So. You want to capture the beauty of fall, or you are just bored because (like me) you always find clever ways to do your homework at the Very Very last minute. And do something else when you're supposed to be hard at work studying. This is really basic kind of project, the kind you can do during history when your teacher is droning on about the importance of how these people were mean, and these people invaded these other people, (and so forth).

Basically, (if you don't feel like reading the whole instructable) you take a pretty leaf, laminate it with scotch tape, and cut it out.

Step 1: Supplies!

Yay! Fall is so pretty.

You will need the following:

-A pretty leaf (preferably a little one)

-Scotch Tape or some other sort of clear tape)


-A couple minutes to spare on this tutorial

Step 2: Cut Off Any Stem There May Be

Cut off the stem! This might not apply to all leaves... Use your good Judgement! I trust you have some...?

Step 3: Stick Your Leaves Onto the Tape

Cut a appropriately sized piece of tape and stick your leaf on it, with no bits sticking out. Start on the bottom, then cut another piece and put it on the middle. Or, if you have a long skinny leaf, you can just fit it all on one leaf.

Be very careful not to rip your leaf!
It also happens to look nicer if you get the tape aligned perfectly with no overlap, but overlap isn't bad!

Step 4: Finish the Lamination

First, finish the base layer of tape with your leaf on it. If you're having a hard time making the tape layers, you can stick a piece of tape onto your work table by folding the edges over and sticking it down.

Then, start covering the other side with tape, using the same process, only layering from the side instead of the bottom. This makes it stronger!

Step 5: Finishing Touches and Cutting!

Run over your laminated leaf with your fingernail or an altoids tin (yes, your secret stash) to get the air bubbles out and bond the leaf to the tape.

Then, cut around your leaf leaving around a centimeter of space. I trimmed mine first to make it easier.

If you think it looks nicer, I think you could cut it closer- I'm not sure.

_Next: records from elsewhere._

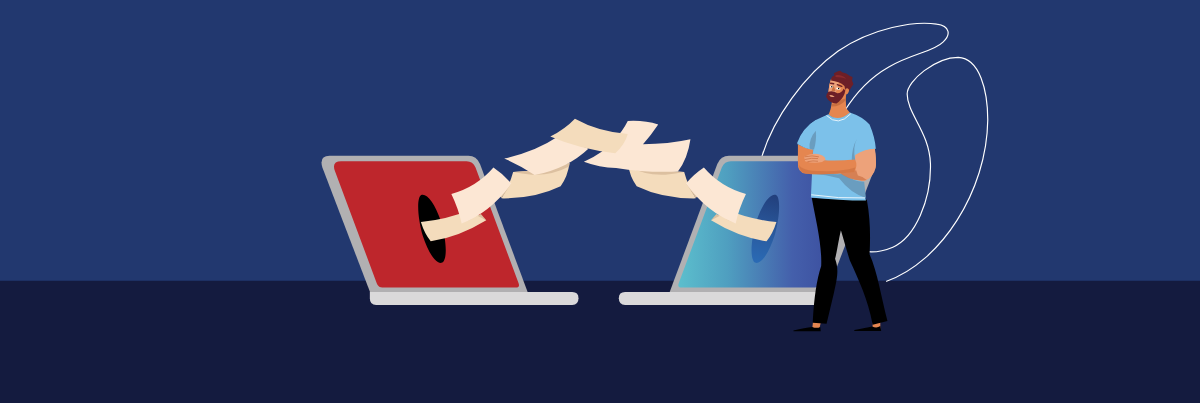
<!DOCTYPE html>
<html lang="en">
<head>
<meta charset="utf-8">
<title>Moving files between laptops</title>
<style>
:root{
  --wall:#22386f; --floor:#141b3f; --line:#ffffff;
  --frame:#b1b0b2; --base:#dad9da; --red:#be262c;
  --paper-light:#fce7d4; --paper-warm:#f4dcbc; --paper-shade:#dcc0a0;
  --shirt:#7cc1ea; --shirt-shade:#6a9dbf; --skin:#e58650; --skin-light:#eda27a; --skin-shade:#c96f40;
  --hair:#6d1f27; --hair-light:#8a2a2e; --black:#000000;
}
html,body{margin:0;padding:0}
body{width:1200px;height:403px;overflow:hidden;background:var(--wall)}
.banner{display:block;width:1200px;height:403px}
.wall{fill:var(--wall)} .floor{fill:var(--floor)}
.leaf-outline{fill:none;stroke:var(--line);stroke-width:1.3;stroke-linecap:round}
.frame{fill:var(--frame)} .base{fill:var(--base)} .screen-red{fill:var(--red)}
.light{fill:var(--paper-light)} .warm{fill:var(--paper-warm)} .paper-shade{fill:var(--paper-shade)}
.shirt{fill:var(--shirt)} .shirt-shade{fill:var(--shirt-shade)}
.skin{fill:var(--skin)} .skin-light{fill:var(--skin-light)} .skin-shade{fill:var(--skin-shade)}
.hair{fill:var(--hair)} .hair-light{fill:var(--hair-light)} .black{fill:var(--black)}
.seam{fill:none;stroke:#fff;stroke-width:.9}
.finger{fill:none;stroke:var(--skin-shade);stroke-width:.8;stroke-linecap:round}
.brow{fill:none;stroke:var(--hair);stroke-width:1.5;stroke-linecap:round}
</style>
</head>
<body>
<svg class="banner" viewBox="0 0 1340 450" preserveAspectRatio="none" role="img" aria-label="Sheets of paper fly from a red laptop to a blue laptop while a bearded man stands with folded arms">
  <defs>
    <linearGradient id="screen-blue" gradientUnits="userSpaceOnUse" x1="757" y1="0" x2="940" y2="0">
      <stop offset="0" stop-color="#5cbfcd"/><stop offset=".3" stop-color="#4f9fc0"/><stop offset=".7" stop-color="#445fab"/><stop offset="1" stop-color="#3a4b9c"/>
    </linearGradient>
    <linearGradient id="slot-blue" gradientUnits="userSpaceOnUse" x1="866" y1="218" x2="844" y2="292">
      <stop offset="0" stop-color="#223f7c"/><stop offset=".55" stop-color="#2a5a9e"/><stop offset="1" stop-color="#2a6ab4"/>
    </linearGradient>
    <path id="screen" d="M381 180H521Q528 180 531 187L579 316Q581 321 576 321H427Q423 321 421 317L374 191Q370 180 381 180Z"/>
    <path id="slot" d="M471 217.500C477 216 486 228 492 246C499 268 500 292 493 293.500C487 295 478 282 472 263C466 242 465 219 471 217.500Z"/>
    <g id="laptop-body">
      <path class="frame" d="M368 174H523Q532 174 536 183L589.500 327H413.500L360 187Q356 174 368 174Z"/>
      <path class="base" d="M413 326H639Q646 326 646 333T639 340.500H420Q413 340.500 413 333Z"/>
    </g>
    <g id="paper-trail">
      <path class="warm" d="M573 192Q606 191 636 182Q634 197 626 208Q597 222 560 221.500Q569 207 573 192Z"/>
      <path class="paper-shade" d="M573 192Q605 191 636 182L635.500 186Q617 196 594 195Q582 194 573 192ZM571 205L568 209Q564 216 560 221L556 217Z"/>
      <path class="warm" d="M470 248Q500 245 526 234L543 246Q512 265 481 269.500Q474 261 470 248Z"/>
      <path class="paper-shade" d="M515 249Q527 245 537 239L543 246L533 241Q524 247 515 249Z"/>
      <path class="light" d="M504 216.500Q532 209 551 187Q563 195 571 205Q548 237 515.500 249.500Q512 233 504 216.500Z"/>
    </g>
  </defs>

  <g id="backdrop">
    <rect class="wall" width="1340" height="450"/>
    <rect class="floor" y="313.500" width="1340" height="136.500"/>
  </g>

  <g id="leaf-lines" class="leaf-outline">
    <path d="M851 174C864 132 898 84 936 57C974 31 1022 23 1046 27C1061 29 1062 39 1053 47C1042 58 1020 59 992 75C971 87 956 103 943 124"/>
    <path d="M944 270C960 284 978 284 997 276C1022 265 1040 223 1039 183C1038 148 1013 127 1013 105C1013 90 1045 64 1070 64C1094 65 1103 101 1103 134C1102 214 1050 293 990 314"/>
  </g>

  <g id="red-laptop">
    <use href="#laptop-body"/>
    <use href="#screen" class="screen-red"/>
    <use href="#slot" class="black"/>
  </g>

  <g id="blue-laptop">
    <use href="#laptop-body" transform="matrix(-1 0 0 1 1337 0)"/>
    <path fill="url(#screen-blue)" d="M956 180H816Q809 180 806 187L758 316Q756 321 761 321H910Q914 321 916 317L963 191Q967 180 956 180Z"/>
    <path fill="url(#slot-blue)" d="M866 217.500C860 216 851 228 845 246C838 268 837 292 844 293.500C850 295 859 282 865 263C871 242 872 219 866 217.500Z"/>
  </g>

  <g id="flying-papers">
    <use href="#paper-trail"/>
    <use href="#paper-trail" transform="matrix(-1 0 0 1 1337 0)"/>
    <path class="light" d="M563 177Q597 170 624 152L657 166Q634 188 597 195.500Q580 184 563 177Z"/>
    <path class="light" d="M701 135Q720 134 735 139Q727 151 718 161Q746 161 771 155.500Q768 177 757 191.500Q722 193 688 187.500Q669 187 652 180.500Q674 171 686 156Q695 147 701 135Z"/>
    <path class="warm" d="M642 132.500Q668 147 701 149.500Q698 161 687 171Q648 167 614.500 152.500Q631 144 642 132.500Z"/>
  </g>

  <g id="man">
    <g id="legs">
      <path class="skin" d="M908 358H917L915 367H907ZM975 358H983L983 367H974Z"/>
      <path class="black" d="M886 369Q899 366 907 365Q912 367 916 365L916.500 370H886ZM954 368.500Q967 366 974 364.500Q979 367 983 364L984 369.500H954Z"/>
      <path class="black" d="M906.500 221L968 223C972 245 972 265 971 284C980 304 984 332 991 358.500L974.500 362.500C969 334 959 313 949 291C945 278 942 267 939 257C936 270 935 279 932.500 289C937 301 935 310 931 328L923 361.500L907.500 360.500C909 332 912 312 917 297C918 273 911 246 906.500 221Z"/>
    </g>
    <g id="far-arm">
      <path class="skin-light" d="M953 169L976 164Q979 178 978 187Q975 199 965 202Q949 202 934 190L953 181Z"/>
    </g>
    <g id="torso">
      <path class="skin" d="M929 113L944 104L945 121L950 127Q938 138 925 128Q928 123 929 113Z"/>
      <path class="skin-shade" d="M929 116Q938 114 944 106L944.500 112Q938 119 929 119Z"/>
      <path class="shirt" d="M925 127.500Q936 137 949 125.500Q963 130 971 139Q977 153 978 166Q966 167 955 174L958 190L967 224Q937 224 905.500 220.500L908 167L890.500 161Q897 142 911 134Z"/>
      <path class="shirt-shade" d="M908 190Q930 196 942 194Q953 203 965 203L967 221Q950 216 937 199Q922 195 907 194ZM911 145Q906 156 908 178L903 164Q906 154 911 145ZM957 155Q952 164 955 179L951 181Q951 165 957 155Z"/>
      <path class="seam" d="M923 129Q936 142 950 127M906 217.500Q937 222 966 221"/>
    </g>
    <g id="folded-arms">
      <path class="skin-light" d="M955 173Q966 166 977 166Q979 179 977 188Q974 199 963 202Q948 201 935 191L955 184Z"/>
      <path class="skin-shade" d="M935 191Q946 194 956 190L958 196Q963 197 968 201Q950 204 935 191Z" opacity=".65"/>
      <path class="skin" d="M891 161Q900 166 908 167L907 177Q925 181 955 178Q958 185 954 192Q924 196 900 194Q890 193 891 181Z"/>
      <path class="skin-shade" d="M892 184Q896 191 916 191Q938 192 955 187L954 192Q924 196 900 194Q893 193 892 184Z" opacity=".6"/>
      <path class="skin-light" d="M898 175Q905 171 913 172Q920 173 922 178L918 181Q908 183 899 180Z"/>
      <path class="finger" d="M899 175Q907 173 914 175M899 178Q906 176 913 177M902 180.500Q908 179 913 180"/>
      <path class="shirt" d="M911 134Q896 143 890 160Q899 167 909 167Q914 151 911 134Z"/>
      <path class="shirt-shade" d="M911 146Q903 155 904 166L909 167Q912 157 911 146Z"/>
    </g>
    <g id="head">
      <path class="skin" d="M928 88Q939 90 947 97L944 110L931 114L925 104Q925 95 928 88Z"/>
      <path class="skin-light" d="M928 89L937 92L933 104L925 103Q926 94 928 89Z"/>
      <path class="hair" d="M928 90Q928 85 932 84L931 82Q936 79 938 79L941 81L945 82L949 85L952 86L951.500 90L953 94L951 97L948 102L944 102L943 96Q937 91 928 90Z"/>
      <path class="hair-light" d="M933 84Q940 83 945 88Q940 86 933 86Z"/>
      <ellipse class="skin" cx="945.500" cy="102" rx="2.300" ry="3.400" transform="rotate(20 945.500 102)"/>
      <path class="hair" d="M925 102.500Q930 101 935 104Q940 104 942 99L944 101L943 105Q940 112 934 115.500Q926 115 922.500 108Q923 104 925 102.500Z"/>
      <path class="skin-light" d="M926 106.500Q929 105.500 932 108Q928 109 926 106.500Z"/>
      <path class="brow" d="M927.500 93L931 93.500M935 94.500L940 96.500"/>
      <path fill="#fff" d="M927 96Q929 95 930.500 97Q929 98.500 927 97.500ZM934 98Q937 97 939 99.500Q936 101 934 99.500Z"/>
      <circle class="black" cx="928.800" cy="96.900" r=".8"/><circle class="black" cx="936.500" cy="98.900" r=".8"/>
      <path class="skin-shade" d="M931 95.500L928.500 101Q930 102.500 933 101.500Z"/>
    </g>
  </g>
</svg>
</body>
</html>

Step 6: Yay! We're Done!

Hooray! We made it!

It is probably a good idea to stick this in a big book for a couple days- It might help.

You can use your new leaf for hanging decoration, passive fall art, whatever! Mine is going onto my Journal.

(I'm relatively sure they will not turn brown...)